5. Compliance can be a big hurdle
Men often have a hard time complying with a plan to take erectile dysfunction drugs; sometimes the problem is the effectiveness of the drug itself, but it can also be a matter of unrealistic expectations or a need for more spontaneity. Some research suggests that as many as 40% of men switch at least once between oral drugs like Viagra and Cialis, and between 30 and 60% eventually opt out entirely.
Compliance can also be a problem with penile injections, even though the needles themselves are very small, said Dr. Campbell. “If you look at patients a year later, only about 50% of patients are still doing it,” he said. “Men get frustrated with the lack of spontaneity, and sometimes they get a pain in their penis.”

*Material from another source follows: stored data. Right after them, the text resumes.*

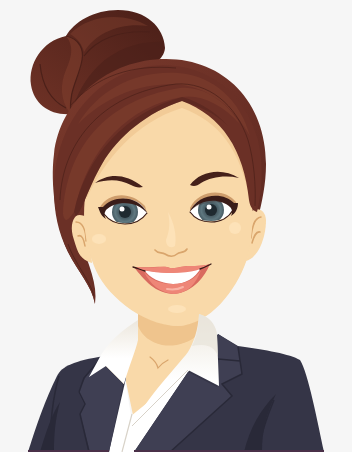
<!DOCTYPE html>
<html lang="en">
<head>
<meta charset="utf-8">
<title>Businesswoman portrait</title>
<style>
:root {
  --paper: #f6f6f6;
  --skin: #f9d9a9;
  --skin-light: #fde2b8;
  --skin-shade: #efc48d;
  --skin-line: #d9a56c;
  --hair: #6b3026;
  --hair-light: #81402f;
  --hair-dark: #4b2019;
  --brow: #45201a;
  --lash: #3a1c18;
  --lid: #c08a58;
  --iris: #5f7880;
  --pupil: #1f2a30;
  --lip: #ee8677;
  --lip-dark: #d96a5f;
  --suit: #353547;
  --suit-dark: #292938;
  --suit-light: #3f3f53;
  --shirt: #ffffff;
  --shirt-shade: #e9e4da;
}
html, body { margin: 0; background: var(--paper); overflow: hidden; }
.portrait { display: block; width: 352px; height: 452px; }
</style>
</head>
<body>
<svg class="portrait" viewBox="0 0 352 452" role="img" aria-label="Smiling woman with a red-brown bun, dark suit and white shirt">
  <defs>
    <linearGradient id="hair-tone" x1="0" y1="0" x2="1" y2="1">
      <stop offset="0" stop-color="#7a3a2c"/>
      <stop offset=".5" stop-color="#6b3026"/>
      <stop offset="1" stop-color="#5a271f"/>
    </linearGradient>
    <linearGradient id="bun-tone" x1="0" y1="1" x2="1" y2="0">
      <stop offset="0" stop-color="#6f3226"/>
      <stop offset="1" stop-color="#4a1f18"/>
    </linearGradient>
    <linearGradient id="collar-tone" x1="0" y1="0" x2="0" y2="1">
      <stop offset="0" stop-color="#ece7dd"/>
      <stop offset=".6" stop-color="#ffffff"/>
    </linearGradient>
    <radialGradient id="iris-tone">
      <stop offset=".35" stop-color="#3c4e56"/>
      <stop offset=".75" stop-color="#5f7880"/>
      <stop offset="1" stop-color="#465a62"/>
    </radialGradient>
    <clipPath id="left-eye-shape"><path d="M102 211C108 202 118 198 127 199C138 200 144 206 147 213C141 220 133 224 123 223C113 222 106 218 102 211Z"/></clipPath>
    <clipPath id="right-eye-shape"><path d="M190 212C193 204 200 198 210 198C221 198 230 202 235 208C230 216 222 221 211 221C201 221 194 218 190 212Z"/></clipPath>
    <clipPath id="face-shape"><path d="M180 98C130 108 94 140 86 190C82 215 84 240 94 266C104 293 140 325 178 326C210 325 236 290 246 262C254 236 254 205 250 178C242 140 222 108 180 98Z"/></clipPath>
  </defs>

  <rect width="352" height="452" fill="var(--paper)"/>

  <g id="bun">
    <path fill="url(#bun-tone)" d="M72 114C50 116 34 104 31 85C28 64 42 41 66 36C74 22 94 10 118 10C146 10 164 27 165 48C164 60 152 67 132 72C106 78 88 94 72 114Z"/>
    <path fill="var(--hair-light)" opacity=".5" d="M66 36C78 38 84 48 82 60C80 78 68 92 70 113C60 100 60 84 66 70C72 56 74 46 66 36Z"/>
    <path fill="var(--hair-light)" opacity=".45" d="M70 34C90 14 124 12 148 26C122 22 96 32 84 52C82 44 77 38 70 34Z"/>
    <path fill="var(--hair-dark)" opacity=".6" d="M163 42C142 40 116 48 98 66C86 78 76 94 72 113C88 94 106 78 132 72C152 67 165 60 163 42Z"/>
    <path fill="none" stroke="var(--hair-dark)" stroke-width="1.2" d="M66 36C80 39 84 50 82 60C79 78 68 92 71 112M84 56C96 40 118 30 150 32M40 64C42 84 50 100 66 108"/>
  </g>

  <path id="hair" fill="url(#hair-tone)" d="M95 304C92 286 78 272 68 252C56 226 50 184 54 154C60 100 108 59 166 59C224 59 266 102 266 164C266 184 262 202 258 218L240 216L220 130L180 104L110 150L86 200L82 244C88 264 98 284 95 304Z"/>

  <g id="neck">
    <path fill="var(--skin)" d="M138 300H199V336L182 376L134 420L124 372L138 330Z"/>
    <path fill="var(--skin-shade)" d="M138 306C150 318 164 326 178 326C188 326 194 320 199 312V334C188 344 174 347 162 345C150 342 142 336 138 326Z"/>
    <path fill="none" stroke="var(--skin-line)" stroke-width="1.2" stroke-linecap="round" d="M150 357C154 360 157 364 158 368C161 364 164 362 168 360"/>
  </g>

  <g id="ears">
    <path fill="var(--skin)" d="M88 218C80 212 71 215 70 225C70 240 78 260 92 263Z"/>
    <path fill="var(--skin)" d="M248 214C256 206 265 208 266 220C266 238 258 258 246 261Z"/>
    <path fill="none" stroke="var(--skin-line)" stroke-width="1.5" stroke-linecap="round" d="M76 222C83 222 86 231 86 241M78 236C82 234 84 240 85 246M261 217C254 218 252 227 251 238M260 232C256 231 254 236 252 243"/>
  </g>

  <g id="face">
    <g clip-path="url(#face-shape)">
      <rect x="70" y="90" width="200" height="240" fill="var(--skin)"/>
      <path fill="var(--skin-shade)" opacity=".6" d="M180 98C130 108 94 140 86 200C104 160 136 122 182 108C220 122 240 150 250 200V150L220 98Z"/>
      <ellipse cx="99" cy="239" rx="7" ry="5" fill="var(--skin-light)"/>
      <ellipse cx="235" cy="228" rx="6" ry="6" fill="var(--skin-light)"/>
      <ellipse cx="177" cy="309" rx="9" ry="4" fill="var(--skin-light)"/>
    </g>
    <path id="nose" fill="none" stroke="var(--skin-line)" stroke-width="1.6" stroke-linecap="round" d="M155 250C158 254 162 252 165 254C169 257 174 257 177 254C180 251 184 254 187 249"/>
    <path fill="var(--skin-light)" d="M168 212C174 222 177 236 175 246C170 249 166 246 166 240C170 230 170 222 168 212Z"/>
  </g>

  <g id="fringe">
    <path fill="var(--hair)" d="M54 190C54 130 90 76 150 66C200 60 244 88 258 140C264 166 262 192 257 212C252 210 250 206 249 200C244 150 222 116 182 101C148 112 118 136 102 164C88 188 82 212 76 216C72 220 70 228 74 240C80 262 96 282 95 304C92 286 78 272 68 252C58 232 54 212 54 190Z"/>
    <path fill="var(--hair-light)" opacity=".55" d="M63 214C66 150 104 100 180 88C202 86 226 100 240 124C222 104 200 94 182 97C130 106 88 146 74 212C68 220 65 224 63 214Z"/>
    <path fill="var(--hair-dark)" opacity=".4" d="M74 212C86 156 126 112 182 97C200 102 216 112 228 126C214 112 198 106 182 101C148 112 118 136 102 164C88 188 82 212 76 216Z"/>
    <path fill="var(--hair-light)" opacity=".5" d="M78 124C98 90 136 70 178 73C214 76 240 100 250 136C232 104 206 86 174 84C136 84 104 98 78 124Z"/>
    <path fill="none" stroke="var(--hair-dark)" stroke-width="1" opacity=".7" d="M60 200C62 146 98 94 176 84C208 82 236 104 248 140C254 160 256 186 255 206M70 106C96 76 132 64 176 68M68 244C74 262 90 280 94 296"/>
  </g>

  <g id="brows" fill="var(--brow)">
    <path d="M95 183C107 174 124 172 143 187C138 188 135 187 131 185C120 179 108 179 95 183Z"/>
    <path d="M190 185C200 171 222 167 239 178C225 175 211 177 201 183C197 186 194 187 190 185Z"/>
  </g>

  <g id="left-eye">
    <path fill="var(--lid)" opacity=".75" d="M100 207C108 193 130 190 145 206L147 213C135 198 113 199 100 211Z"/>
    <g clip-path="url(#left-eye-shape)">
      <rect x="100" y="196" width="50" height="30" fill="var(--shirt)"/>
      <circle cx="125" cy="212" r="13" fill="url(#iris-tone)"/>
      <circle cx="125" cy="212" r="6" fill="var(--pupil)"/>
      <path fill="var(--lash)" opacity=".25" d="M100 196H150V212C138 201 114 201 100 212Z"/>
    </g>
    <circle cx="122" cy="209" r="2.5" fill="var(--shirt)"/>
    <path fill="var(--lash)" d="M98 207L103 207C112 196 137 193 148 214C137 200 116 200 106 210C104 213 104 216 106 219C101 216 100 212 98 207Z"/>
    <path fill="none" stroke="var(--lash)" stroke-width="1.2" d="M104 214C110 222 118 224 125 224C134 224 142 220 147 213"/>
  </g>

  <g id="right-eye">
    <path fill="var(--lid)" opacity=".75" d="M190 208C198 190 224 187 236 202L237 207C224 196 202 195 190 212Z"/>
    <g clip-path="url(#right-eye-shape)">
      <rect x="188" y="194" width="50" height="30" fill="var(--shirt)"/>
      <circle cx="211" cy="210" r="13" fill="url(#iris-tone)"/>
      <circle cx="211" cy="210" r="6" fill="var(--pupil)"/>
      <path fill="var(--lash)" opacity=".25" d="M188 194H238V209C224 199 202 200 188 212Z"/>
    </g>
    <circle cx="209" cy="207" r="2.5" fill="var(--shirt)"/>
    <path fill="var(--lash)" d="M189 213C198 192 224 192 234 203L238 203C238 208 236 213 231 216C233 212 232 209 230 207C220 198 200 198 189 213Z"/>
    <path fill="none" stroke="var(--lash)" stroke-width="1.2" d="M190 212C195 219 203 222 211 222C221 222 229 217 233 210"/>
  </g>

  <g id="mouth">
    <path fill="var(--lip-dark)" d="M134 267C150 268 160 266 167 267C172 269 176 268 180 267C190 265 200 267 210 264C205 276 194 292 174 294C156 294 144 280 134 267Z"/>
    <path fill="var(--shirt)" d="M144 270C160 274 188 273 201 268C195 278 186 284 173 284C160 283 150 278 144 270Z"/>
    <path fill="var(--lip)" d="M134 267C150 269 160 266 167 267C172 269 176 268 180 267C190 265 200 267 210 264C203 269 192 273 173 273C156 273 144 271 134 267Z"/>
    <path fill="var(--lip)" d="M144 272C152 281 162 284 173 284C186 284 195 279 201 270C196 284 188 293 174 294C160 293 150 284 144 272Z"/>
    <path fill="none" stroke="#f9b3a5" stroke-width="2" stroke-linecap="round" d="M167 289C173 290 179 289 183 287"/>
    <path fill="none" stroke="var(--lash)" stroke-width="1.3" stroke-linecap="round" d="M133 267C137 268 141 270 145 271M211 264C207 266 204 268 200 269"/>
  </g>

  <g id="shirt">
    <path fill="var(--shirt)" d="M124 372L131 416L190 368L186 400L138 452H108L116 380Z"/>
    <path fill="none" stroke="#d8d2c8" stroke-width="1.2" d="M132 414L122 452"/>
  </g>

  <g id="jacket">
    <path fill="var(--suit)" d="M28 452C36 426 46 398 57 376C62 366 74 361 104 356L126 378L109 452Z"/>
    <path fill="var(--suit)" d="M134 452L188 372L218 334L238 346C266 350 290 354 300 360C308 372 318 424 324 452Z"/>
    <path fill="var(--suit-light)" d="M102 357L86 376L78 392L84 404L80 414L90 452H109L124 380Z"/>
    <path fill="var(--suit-light)" d="M218 334L238 347L242 374L222 384L232 396L170 452H134L188 372L217 387Z"/>
    <path fill="none" stroke="var(--suit-dark)" stroke-width="1.5" d="M102 357L84 378L79 392L85 404L80 414L89 452M238 347L242 374L222 384L232 396L170 452M59 376C52 400 50 426 50 452M257 452C262 432 268 414 274 400M218 359L240 361"/>
    <path fill="var(--suit-dark)" d="M244 452C250 428 260 410 276 394C266 414 262 432 262 452ZM40 452C46 432 52 414 60 402C55 420 54 436 54 452Z"/>
    <path fill="none" stroke="#4a3048" stroke-width="2" d="M28 451H109M134 451H324"/>
  </g>

  <g id="collar">
    <path fill="url(#collar-tone)" d="M138 320C122 330 108 343 101 355L89 377L106 366L124 384C129 366 136 350 138 340Z"/>
    <path fill="url(#collar-tone)" d="M199 314C209 317 215 323 217 334L219 386L188 370L134 424C146 398 176 368 188 352C194 342 198 330 199 314Z"/>
    <path fill="var(--shirt-shade)" opacity=".7" d="M199 314C209 317 215 323 217 334L218 356C214 346 206 343 192 346C197 336 199 326 199 314Z"/>
    <path fill="none" stroke="#d8d2c8" stroke-width="1" d="M188 370L132 426M124 384L106 366"/>
  </g>
</svg>
</body>
</html>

6. Watch for drug interactions
As with other medications, ED drugs can affect the action of other drugs, and the combination can worsen side effects. With PDE-5 drugs like Cialis, for example, tell your doctors if you are also taking nitrate-based drugs, alpha-blockers (like those used for high blood pressure and prostate problems), protease-inhibitor medicines for HIV infections, anti-fungal drugs, and some types of antibiotics like erythromycin, clarithromycin or telithromycin.
7. Beware of imitators
Some of the most counterfeited drugs in the world are drugs like Viagra and Cialis, and regulators estimate that half of all ED drugs sold online may actually be bogus. For that reason, it’s best to buy oral ED drugs from an accredited local pharmacy, or an accredited online pharmacy, To find an accredited online source, check the information that now often appears on the websites of drugmakers like Eli Lilly, which makes Cialis.
Many Internet sites also claim to offer “dietary supplements” and “all natural” products for treating ED or otherwise boosting sexual potency.
The supplements often appeal to men who want to avoid having to get a prescription from a doctor, or who think the products are safer than conventional drugs, especially if they have medical problems like heart disease or diabetes.
But in 2010 an FDA investigation found that a third of these “dietary supplements” contained either sildenafil — the active ingredient in Viagra — or substances similar to both Viagra and Levitra. Since 2004, the FDA has compiled a list of 30 such supplements that may pose hazardous side effects because they carry powerful ingredients that aren’t listed on their labels.
8. Some men prefer non-drug alternatives
When oral drugs and injections prove to be ineffective, men are often asked to consider alternatives like so-called vacuum erection devices, penile implants, or vascular surgery. While some of the alternatives require surgery, many are highly effective.
Many men like vacuum erection devices, which are essentially hollow tubes placed over the penis and powered with a pump to draw air out and bring blood in (a constriction ring is placed at the base of the penis to maintain the erection). The devices tend to be reliable, easy to use (some training is required first), and usually work between 80 and 90% of the time. Men who don’t like the devices often complain that they’re bulky and create erections that can feel wobbly at the base of the penis. The devices can’t be used with men who have had bleeding disorders, sickle cell anemia or priapisms. For better results, the devices are sometimes paired with PDE-5 drugs.
Penile implants also get high marks, and physicians report that as many as 9 out of every 10 men say they like the results. The implants now come in two forms: malleable implants that a man bends upward when he wants to have sex, and more-popular inflatable models that make use of a pump in the scrotum to draw fluid into the rods of the implant inside the penis. While penile implants need to be surgically inserted, they have a low rate of mechanical failure, and cause infections after surgery only 1 to 2% of the time, according to Dr. Campbell.